“Life is complex,” is not just an understatement, it’s a lifestyle. It’s routine. It’s a cycle. It doesn’t end.
Complexities don’t end, but surely an eating disorder does. Either that, or your life comes to an end.
You’re frightened by this idea.
More than anything, you want to go home now. You want to rewind to actually sitting it out all day, to not have undone the little that was made in the way of progress.
You do you.
You do you.
You do you.
You keep telling yourself this as you make your way back home.
You do you.
You do you.
You do you.
You plan on heating up your dinner upon entering the house, but you’re still not sure what you’re going to eat.
You tried to distract yourself from walking incessantly by actually turning on the television this afternoon. But every time you try, something comes up: the television was not turning on.
You think back to your breakdown yesterday - your soliloquy, when you kept asking God why this was happening to you. You remember telling God that you never in a billion years expected this to happen to you. You reminded God of your daily excursions to temple, something you truly loved to do and did of your own accord for years. You asked God what you did to deserve this.
And just when you’re getting angry again, you remember breaking the pact you made to yourself yesterday- to limit walking and to eat even more, no matter what. After all, your mom got married. Your mom gave birth. Your mom has lived her life.
You’re home and you’re pissed. Sure enough, your mother is doing yoga while you go heat up a lentil stew with a side of cheese. All of this before your nightly 9 pounds’ worth of watermelon and snacks.
After the eating deed is done and waiting out the stomach pain before finally laying horizontally, you open up the pantry, feeling as though you could eat more when during the day, this isn’t the case.

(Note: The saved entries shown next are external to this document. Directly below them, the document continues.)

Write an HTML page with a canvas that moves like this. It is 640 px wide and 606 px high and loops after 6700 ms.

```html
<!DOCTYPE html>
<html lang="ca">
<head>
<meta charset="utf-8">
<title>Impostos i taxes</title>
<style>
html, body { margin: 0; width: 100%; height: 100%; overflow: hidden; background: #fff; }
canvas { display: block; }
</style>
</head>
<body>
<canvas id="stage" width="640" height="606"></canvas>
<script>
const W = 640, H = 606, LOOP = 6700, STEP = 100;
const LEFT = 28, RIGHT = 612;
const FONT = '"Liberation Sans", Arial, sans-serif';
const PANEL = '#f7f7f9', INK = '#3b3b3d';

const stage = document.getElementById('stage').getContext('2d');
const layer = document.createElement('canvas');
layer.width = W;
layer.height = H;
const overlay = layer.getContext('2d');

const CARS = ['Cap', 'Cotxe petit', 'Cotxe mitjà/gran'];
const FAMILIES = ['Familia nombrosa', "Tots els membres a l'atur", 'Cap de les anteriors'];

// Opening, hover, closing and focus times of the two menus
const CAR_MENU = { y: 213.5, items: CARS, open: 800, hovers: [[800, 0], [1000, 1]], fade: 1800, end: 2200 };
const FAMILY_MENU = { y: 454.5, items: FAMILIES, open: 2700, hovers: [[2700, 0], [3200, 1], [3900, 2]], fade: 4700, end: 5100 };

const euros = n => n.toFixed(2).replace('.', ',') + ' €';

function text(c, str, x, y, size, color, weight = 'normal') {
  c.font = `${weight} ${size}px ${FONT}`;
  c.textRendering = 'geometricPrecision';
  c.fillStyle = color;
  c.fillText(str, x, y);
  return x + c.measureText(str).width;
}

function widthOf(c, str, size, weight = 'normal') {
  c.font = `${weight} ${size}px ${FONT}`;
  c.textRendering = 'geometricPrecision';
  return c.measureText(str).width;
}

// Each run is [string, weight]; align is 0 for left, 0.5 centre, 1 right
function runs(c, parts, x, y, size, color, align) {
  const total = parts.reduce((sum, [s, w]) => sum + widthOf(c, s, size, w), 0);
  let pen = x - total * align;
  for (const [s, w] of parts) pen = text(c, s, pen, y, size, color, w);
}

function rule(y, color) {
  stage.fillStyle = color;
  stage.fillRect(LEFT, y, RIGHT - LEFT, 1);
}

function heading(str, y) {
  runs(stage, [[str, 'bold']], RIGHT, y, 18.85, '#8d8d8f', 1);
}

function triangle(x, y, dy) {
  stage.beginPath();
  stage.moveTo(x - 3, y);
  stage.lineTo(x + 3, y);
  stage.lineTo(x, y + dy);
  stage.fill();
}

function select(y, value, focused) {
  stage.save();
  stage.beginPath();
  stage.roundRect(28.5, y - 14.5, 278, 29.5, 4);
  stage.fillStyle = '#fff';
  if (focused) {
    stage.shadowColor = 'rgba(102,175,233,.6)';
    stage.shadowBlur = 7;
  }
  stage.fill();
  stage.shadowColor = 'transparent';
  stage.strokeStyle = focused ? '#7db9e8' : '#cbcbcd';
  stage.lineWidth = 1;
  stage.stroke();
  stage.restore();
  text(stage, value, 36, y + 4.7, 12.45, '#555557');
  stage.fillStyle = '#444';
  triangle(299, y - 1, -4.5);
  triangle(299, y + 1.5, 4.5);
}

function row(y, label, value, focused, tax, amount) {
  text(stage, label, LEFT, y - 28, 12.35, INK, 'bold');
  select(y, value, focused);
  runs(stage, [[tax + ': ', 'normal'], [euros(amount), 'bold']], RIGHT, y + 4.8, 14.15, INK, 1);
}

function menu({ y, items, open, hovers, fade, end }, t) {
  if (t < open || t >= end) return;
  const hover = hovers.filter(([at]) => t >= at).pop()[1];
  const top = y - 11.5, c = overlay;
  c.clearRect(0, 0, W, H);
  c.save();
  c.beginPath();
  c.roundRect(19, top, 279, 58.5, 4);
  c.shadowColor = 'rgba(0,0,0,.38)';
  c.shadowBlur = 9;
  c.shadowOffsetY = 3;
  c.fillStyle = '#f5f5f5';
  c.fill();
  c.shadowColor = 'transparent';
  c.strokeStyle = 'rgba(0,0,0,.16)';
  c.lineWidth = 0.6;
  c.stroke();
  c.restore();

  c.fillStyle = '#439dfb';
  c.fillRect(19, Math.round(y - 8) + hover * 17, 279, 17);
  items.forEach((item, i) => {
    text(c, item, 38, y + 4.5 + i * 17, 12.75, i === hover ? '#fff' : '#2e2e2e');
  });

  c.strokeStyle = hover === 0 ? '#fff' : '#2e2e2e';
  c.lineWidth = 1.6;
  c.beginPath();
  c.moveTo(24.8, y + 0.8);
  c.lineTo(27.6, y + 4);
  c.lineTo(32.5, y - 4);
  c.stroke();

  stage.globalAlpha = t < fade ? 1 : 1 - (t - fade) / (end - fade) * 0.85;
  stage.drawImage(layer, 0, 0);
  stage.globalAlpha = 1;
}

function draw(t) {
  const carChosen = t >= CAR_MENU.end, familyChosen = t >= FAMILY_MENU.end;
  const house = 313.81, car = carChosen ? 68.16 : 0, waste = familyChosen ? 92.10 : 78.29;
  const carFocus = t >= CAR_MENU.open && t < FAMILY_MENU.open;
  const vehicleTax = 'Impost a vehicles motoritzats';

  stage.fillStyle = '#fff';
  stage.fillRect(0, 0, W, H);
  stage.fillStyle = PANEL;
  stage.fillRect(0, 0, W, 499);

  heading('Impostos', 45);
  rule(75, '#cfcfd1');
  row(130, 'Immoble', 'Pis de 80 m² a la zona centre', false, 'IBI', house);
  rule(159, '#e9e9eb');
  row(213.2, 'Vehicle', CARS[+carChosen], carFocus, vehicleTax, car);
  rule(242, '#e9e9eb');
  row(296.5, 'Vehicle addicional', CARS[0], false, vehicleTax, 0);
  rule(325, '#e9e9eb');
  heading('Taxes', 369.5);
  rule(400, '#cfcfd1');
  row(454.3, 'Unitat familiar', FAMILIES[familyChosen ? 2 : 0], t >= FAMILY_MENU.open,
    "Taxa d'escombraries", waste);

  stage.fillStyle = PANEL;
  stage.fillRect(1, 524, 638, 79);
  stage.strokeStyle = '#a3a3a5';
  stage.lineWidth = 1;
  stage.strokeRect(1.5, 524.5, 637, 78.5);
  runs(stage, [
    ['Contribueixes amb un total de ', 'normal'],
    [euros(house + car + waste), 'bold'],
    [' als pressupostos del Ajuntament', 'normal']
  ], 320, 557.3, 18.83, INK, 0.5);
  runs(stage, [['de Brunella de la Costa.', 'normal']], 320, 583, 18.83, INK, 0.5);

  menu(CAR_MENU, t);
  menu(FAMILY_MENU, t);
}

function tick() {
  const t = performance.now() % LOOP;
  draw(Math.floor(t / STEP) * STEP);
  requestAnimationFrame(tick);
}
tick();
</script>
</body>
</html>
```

You come face-to-face with your mother’s shelf, filled with the goods that she always loved and managed to eat without gaining an ounce: Devil Dogs, Junior Mints, and Godiva macaroons.
You see the new box of chocolate cupcakes that have the baseball mitt-design frosting, which she bought a couple of hours earlier, ripped open. You peek inside and see that two individually wrapped cupcakes are gone. She probably packed them to take for breakfast tomorrow morning, you think.
So you look in her undesignated lunchbag only to find a sweater and some paperwork. You then explore the inner canals of her purse without finding anything in the way of food aside from breath mints.
It dawns on you: she may have eaten the two cupcakes when you were out on your walk. So you look inside the garbage, throwing to the side all of your disposable plates and watermelon rinds.
Sure enough, you spot a cupcake wrapper. Unsure of yourself, you keep looking until you find the second missing wrapper.
“Food is fuel,” you think to yourself.
You realize you don’t know the whole story after all. You tortured yourself about her not eating as much as you, when in fact, that wasn’t the case.
It is the next morning. You talk to her bright and early, fearing she may go at it again with you. Instead, yesterday’s arguments seemed to have dissipated. She tells you she might buy bread to have with her butternut squash ravioli today. She tells you to buy a scale just for you, and doesn’t force you to stand in front of her. You think maybe she understands, or is at least trying to help. You’re on a walk while talking to her because well, you ate too much last night and you feel disgusting, but you want to enjoy breakfast when you go home. You hope the long walk will help.
It does - eventually. Or maybe it took you to eat more to finally relieve yourself.
Later in the day, she makes a comment about your weight. She decides to eat a cold cut sandwich instead of the pasta, but you don’t care. You think you don’t care. You do care, but not so much. You think this is progress, but it isn’t really. You try to avoid anything that may cause her to talk about your weight, but her grimace and comment - “oh my God” - weighs on your mind.